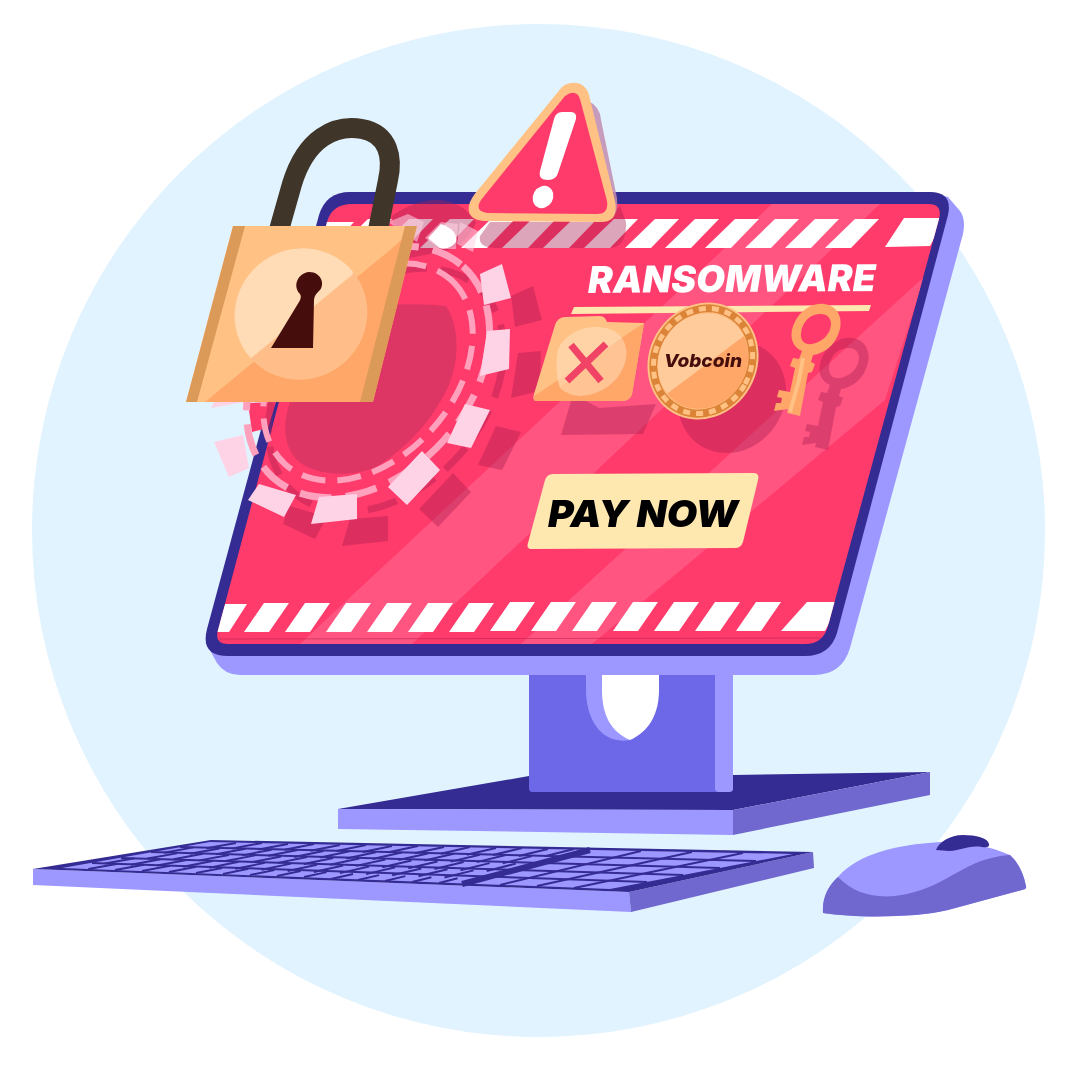
<!DOCTYPE html>
<html lang="en">
<head>
<meta charset="utf-8">
<title>Ransomware illustration</title>
<style>
:root {
  --sky: #e0f3ff; --navy: #352c93; --violet: #6c68e8; --lilac: #9c98ff; --plum: #7067cf;
  --red: #ff3b6b; --glare: #ff5580; --shade: #a91f50; --blush: #ffd3e6; --wine: #de3664;
  --orange: #ffa768; --amber: #ffc184; --peach: #ffdcb5; --tan: #dc9a59; --cream: #ffe7b0;
  --iron: #403529; --maroon: #460d0d;
}
html, body { margin: 0; background: #fff; }
body { width: 1072px; height: 1072px; overflow: hidden; }
svg { display: block; }
.heading { font: italic 900 37px Inter, "Open Sans", sans-serif; }
.coin-name { font: italic 800 18px Inter, "Open Sans", sans-serif; text-anchor: middle; }
.navy { fill: var(--navy); } .violet { fill: var(--violet); } .lilac { fill: var(--lilac); } .plum { fill: var(--plum); }
.red { fill: var(--red); } .glare { fill: var(--glare); } .white { fill: #fff; } .cream { fill: var(--cream); }
.orange { fill: var(--orange); } .amber { fill: var(--amber); } .peach { fill: var(--peach); } .tan { fill: var(--tan); }
.maroon { fill: var(--maroon); } .blush { fill: var(--blush); } .wine { fill: var(--wine); }
.shadow { fill: var(--shade); opacity: .4; }
.line { fill: none; }
</style>
</head>
<body>
<svg width="1072" height="1072" viewBox="0 0 1072 1072" role="img" aria-label="Computer locked by ransomware">
  <defs>
    <path id="screen-shape" d="M352 204H928Q943 204 939 219L828 626Q823 644 805 644H228Q214 644 218 630L327 222Q332 204 352 204Z"/>
    <clipPath id="screen-clip"><use href="#screen-shape"/></clipPath>
    <polygon id="stripe-top" points="30,0 54,0 26,29 0,29"/>
    <polygon id="stripe-bottom" points="20,0 45,0 25,29 0,29"/>
    <clipPath id="lock-clip"><polygon points="233,226 417,226 373,402 186,402"/></clipPath>
    <clipPath id="lock-disc"><ellipse cx="301" cy="314" rx="67" ry="65" transform="rotate(-35 301 314)"/></clipPath>
    <clipPath id="coin-clip"><ellipse cx="703" cy="361" rx="44" ry="49" transform="rotate(30 703 361)"/></clipPath>
    <g id="key-shape">
      <path fill-rule="evenodd" d="M824 304C841 306 845 324 836 339C831 348 822 354 813 355L811 362L815 364L812 372L808 373L800 416L787 413L788 409L774 411L776 403L781 403L782 398L777 397L779 390L790 392L795 368L790 366L793 358L799 359L802 351C789 345 789 331 797 318C804 308 814 303 824 304ZM821 314C811 313 802 322 801 333C800 342 806 345 812 344C823 342 831 333 831 324C831 318 827 314 821 314Z"/>
    </g>
    <g id="blast-blocks">
      <polygon points="480,274 502,264 511,298 484,305"/>
      <polygon points="487,331 510,329 509,369 480,376"/>
      <polygon points="465,404 490,410 471,448 447,443"/>
      <polygon points="422,451 440,470 407,505 388,487"/>
      <polygon points="319,497 357,494 357,519 311,524"/>
      <polygon points="259,484 296,495 284,517 248,500"/>
      <polygon points="214,442 243,435 249,468 229,477"/>
      <polygon points="211,408 223,385 250,390 244,402"/>
    </g>
  </defs>

  <circle cx="538.5" cy="530.5" r="506.5" fill="var(--sky)"/>

  <g id="stand">
    <polygon class="navy" points="338,809 529,776 733,775 930,772 733,810"/>
    <polygon class="lilac" points="338,809 733,810 733,835 338,829"/>
    <polygon class="plum" points="733,810 930,772 930,795 733,835"/>
    <path class="lilac" d="M700 670H733V789Q733 792 729 792H700Z"/>
    <path class="violet" d="M529 670H715V788Q715 792 719 792H532Q529 792 529 788Z"/>
    <path class="lilac" d="M586 670H630V740C602 745 586 720 586 690Z"/>
    <path class="white" d="M602 670H659V690C659 715 648 732 630 740C611 732 602 715 602 690Z"/>
  </g>

  <g id="monitor">
    <path class="lilac" d="M930 192L948 197L960 211Q966 219 963 234L850 648Q842 675 814 675H240Q225 675 217 663L206 643Z"/>
    <path class="navy" d="M350 192H930Q953 192 948 215L837 633Q830 656 805 656H228Q200 656 207 629L319 215Q326 192 350 192Z"/>
    <use href="#screen-shape" class="red"/>
    <g clip-path="url(#screen-clip)">
      <polygon class="glare" points="300,644 412,644 880,204 772,204"/>
      <polygon class="glare" points="521,644 592,644 885,400 925,276"/>
      <g class="white">
        <use href="#stripe-top" x="338" y="219"/><use href="#stripe-top" x="379" y="219"/><use href="#stripe-top" x="420" y="219"/>
        <use href="#stripe-top" x="461" y="219"/><use href="#stripe-top" x="502" y="219"/><use href="#stripe-top" x="543" y="219"/>
        <use href="#stripe-top" x="584" y="219"/><use href="#stripe-top" x="625" y="219"/><use href="#stripe-top" x="665" y="219"/>
        <use href="#stripe-top" x="705" y="219"/><use href="#stripe-top" x="745" y="219"/><use href="#stripe-top" x="785" y="219"/>
        <use href="#stripe-top" x="825" y="219"/>
        <polygon points="324,222 354,222 345,232 320,242"/>
        <polygon points="904,218 945,218 930,246 885,247"/>
        <polygon points="225,604 247,604 229,632 216,632"/>
        <use href="#stripe-bottom" x="244" y="603"/><use href="#stripe-bottom" x="285" y="603"/><use href="#stripe-bottom" x="326" y="603"/>
        <use href="#stripe-bottom" x="367" y="603"/><use href="#stripe-bottom" x="408" y="603"/><use href="#stripe-bottom" x="449" y="603"/>
        <use href="#stripe-bottom" x="490" y="602"/><use href="#stripe-bottom" x="531" y="602"/><use href="#stripe-bottom" x="572" y="602"/>
        <use href="#stripe-bottom" x="613" y="602"/><use href="#stripe-bottom" x="654" y="602"/><use href="#stripe-bottom" x="695" y="602"/>
        <use href="#stripe-bottom" x="736" y="602"/>
        <polygon points="807,602 840,602 825,631 781,631"/>
      </g>
      <path class="line" d="M219 639L825 638" stroke="var(--shade)" opacity=".5"/>
    </g>
  </g>

  <g id="lock-blast">
    <use href="#blast-blocks" x="31" y="22" class="shadow" clip-path="url(#screen-clip)"/>
    <path class="shadow" d="M392 216C425 192 460 196 476 222C470 240 455 250 440 252L400 260Z"/>
    <polygon class="red" points="248,403 276,402 268,428 252,432"/>
    <path class="wine" d="M380 305C400 304 428 304 446 306C462 330 460 372 440 402C424 430 400 452 378 466C352 479 312 475 297 460C284 446 282 425 290 402Z"/>
    <g class="line" transform="rotate(-48 386 390)" stroke="var(--shade)" stroke-opacity=".4" clip-path="none">
      <ellipse cx="386" cy="390" rx="138" ry="98" stroke-width="7" stroke-dasharray="30 14"/>
    </g>
    <g class="line" transform="rotate(-48 368 372)" stroke="#ffa0bd">
      <ellipse cx="368" cy="372" rx="142" ry="102" stroke-width="7" stroke-dasharray="32 14"/>
      <ellipse cx="368" cy="372" rx="124" ry="86" stroke-width="6" stroke-dasharray="24 12"/>
    </g>
    <use href="#blast-blocks" class="blush"/>
    <g class="blush" opacity=".55">
      <polygon points="388,222 408,214 424,222 417,242"/>
      <polygon points="460,222 478,231 473,252 457,244"/>
      <polygon points="425,238 441,222 458,224 456,249 441,249"/>
    </g>
    <path class="white" d="M428 238L441 224Q458 230 456 242Q450 250 440 248Z"/>
  </g>

  <g id="padlock">
    <path class="line" d="M279 230L292 184C306 138 335 124 362 129C389 134 393 158 388 180L378 230" stroke="var(--iron)" stroke-width="20"/>
    <g clip-path="url(#lock-clip)">
      <rect class="orange" x="186" y="226" width="232" height="176"/>
      <polygon class="amber" points="233,226 417,226 390,250 205,402 186,402"/>
      <polygon class="tan" points="233,226 245,226 197,402 186,402"/>
      <polygon class="tan" points="405,226 417,226 373,402 360,402"/>
    </g>
    <g clip-path="url(#lock-disc)">
      <rect x="225" y="240" width="150" height="150" fill="#ffbe89"/>
      <polygon class="peach" points="225,240 372,240 352,275 250,359 225,370"/>
    </g>
    <path class="maroon" d="M300 294C292 286 298 273 309 272C322 272 326 286 318 292Q314 296 314 300L313 348H271L299 302Q302 297 300 294Z"/>
  </g>

  <g id="warning-sign">
    <path class="shadow" d="M490 222H604L620 206L626 222Q627 247 610 248H496Q478 248 480 236Z"/>
    <path d="M588 101Q600 106 601 120L617 198Q619 213 611 218Z" fill="#c48cb0" opacity=".85"/>
    <path class="amber" d="M562 87C573 79 586 83 589 95L615 201Q619 222 601 222L484 221Q464 219 470 202Q473 195 483 184Z"/>
    <path class="red" d="M565 96Q576 88 580 99L607 201Q609 214 597 214L487 213Q474 211 481 200Z"/>
    <path class="white" d="M554 119Q556 112 562 112H571Q577 112 576 119L558 173Q556 180 548 180Q538 180 540 171Z"/>
    <ellipse class="white" cx="543" cy="197" rx="10" ry="11.5" transform="rotate(30 543 197)"/>
  </g>

  <g id="ransom-message">
    <text class="heading white" x="588" y="293" textLength="288" lengthAdjust="spacingAndGlyphs" transform="rotate(-.4 588 293)">RANSOMWARE</text>
    <polygon class="cream" points="574,307 871,305 869,311 571,314"/>

    <g id="folder">
      <polygon class="shadow" points="571,401 586,401 599,408 656,404 643,434 561,435"/>
      <path class="amber" d="M555 325Q558 317 565 317L600 316Q605 316 607 322L644 323L632 394Q630 401 622 401L536 401Q532 400 534 394Z"/>
      <path class="orange" d="M644 323L632 394Q630 401 622 401H536Q533 401 534 396Z"/>
      <path d="M558 349Q568 330 592 327Q613 326 622 338L560 388Q554 372 558 349Z" class="peach" opacity=".7"/>
      <path d="M622 338Q633 356 617 378Q602 395 580 396Q567 395 560 388Z" fill="#ffc394"/>
      <path class="line" d="M571 345L601 381M606 344L567 381" stroke="#f04366" stroke-width="7"/>
    </g>

    <g id="coin">
      <ellipse class="shadow" cx="732" cy="397" rx="52" ry="58" transform="rotate(35 732 397)"/>
      <ellipse class="amber" cx="703" cy="361" rx="54" ry="60" transform="rotate(30 703 361)"/>
      <ellipse class="line" cx="703" cy="361" rx="48" ry="54" stroke="#db8438" stroke-width="8" transform="rotate(30 703 361)"/>
      <ellipse class="line" cx="703" cy="361" rx="48" ry="54" stroke="var(--amber)" stroke-width="5" stroke-dasharray="7 6" transform="rotate(30 703 361)"/>
      <g clip-path="url(#coin-clip)">
        <rect class="orange" x="650" y="305" width="106" height="112"/>
        <polygon points="650,305 756,305 752,330 656,402" fill="#ffcb9a"/>
      </g>
      <text class="coin-name maroon" x="703" y="367" textLength="78" lengthAdjust="spacingAndGlyphs">Vobcoin</text>
    </g>

    <g id="keys">
      <use href="#key-shape" x="28" y="34" class="shadow"/>
      <use href="#key-shape" class="orange"/>
      <path class="line" d="M803 358L799 380L790 412" stroke="var(--amber)" stroke-width="4"/>
    </g>

    <g id="pay-button">
      <path class="cream" d="M545 480Q547 474 553 474L753 473Q760 473 758 480L743 542Q741 548 735 548L532 549Q526 549 528 543Z"/>
      <text class="heading" x="548" y="527" textLength="190" lengthAdjust="spacingAndGlyphs">PAY NOW</text>
    </g>
  </g>

  <g id="keyboard">
    <polygon class="lilac" points="33,869 629,892 631,912 33,885"/>
    <polygon class="plum" points="629,892 813,852 814,868 631,912"/>
    <polygon class="navy" points="33,869 211,840 813,852 629,892"/>
    <polygon class="lilac" points="210,842 793,854 610,889 62,868"/>
    <g class="line" stroke="var(--navy)" stroke-width="2">
      <path d="M180 847L756 861M151 852L720 868M121 858L683 875M92 863L647 882"/>
      <path stroke-dasharray="30 30" d="M236 843L88 869M262 843L115 870M288 844L142 871M314 844L169 872M340 845L196 873M366 845L223 874M392 846L250 875M418 846L277 876M444 847L304 877M470 847L331 879M496 848L358 880M522 848L385 881M548 849L412 882M574 849L439 883"/>
      <path stroke-dasharray="0 30 30 0" d="M223 842L75 869M249 843L102 870M275 843L129 871M301 844L156 872M327 844L183 873M353 845L210 874M379 845L237 875M405 846L264 876M431 846L291 877M457 847L318 878M483 847L345 879M509 848L372 880M535 848L399 881M561 849L426 882"/>
      <path d="M641 851L500 885M692 852L537 886M743 853L574 888"/>
      <path stroke-width="6" d="M590 850L462 884"/>
    </g>
  </g>

  <g id="mouse">
    <path class="lilac" d="M823 913C822 898 828 886 838 877C858 854 895 845 940 842C968 842 992 847 1010 855Q1022 866 1026 886Q1027 889 1022 890L948 910C915 918 855 918 823 913Z"/>
    <path class="plum" d="M838 877C855 895 880 900 907 894C950 885 965 858 1010 855Q1022 866 1026 886Q1027 889 1022 890L948 910C915 918 855 918 823 913C822 898 828 886 838 877Z"/>
    <path class="navy" d="M936 850C939 842 950 835 963 835C976 835 988 838 989 844Q990 848 982 847C968 845 960 851 949 851Z"/>
  </g>
</svg>
</body>
</html>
════════════════════
» **Directions**: The lines above from the one with "0; background: #fff;" through the one with "font: italic 800" are to be duplicated exactly, ends included, with nothing added.

» **Problem solution**:
html, body { margin: 0; background: #fff; }
body { width: 1072px; height: 1072px; overflow: hidden; }
svg { display: block; }
.heading { font: italic 900 37px Inter, "Open Sans", sans-serif; }
.coin-name { font: italic 800 18px Inter, "Open Sans", sans-serif; text-anchor: middle; }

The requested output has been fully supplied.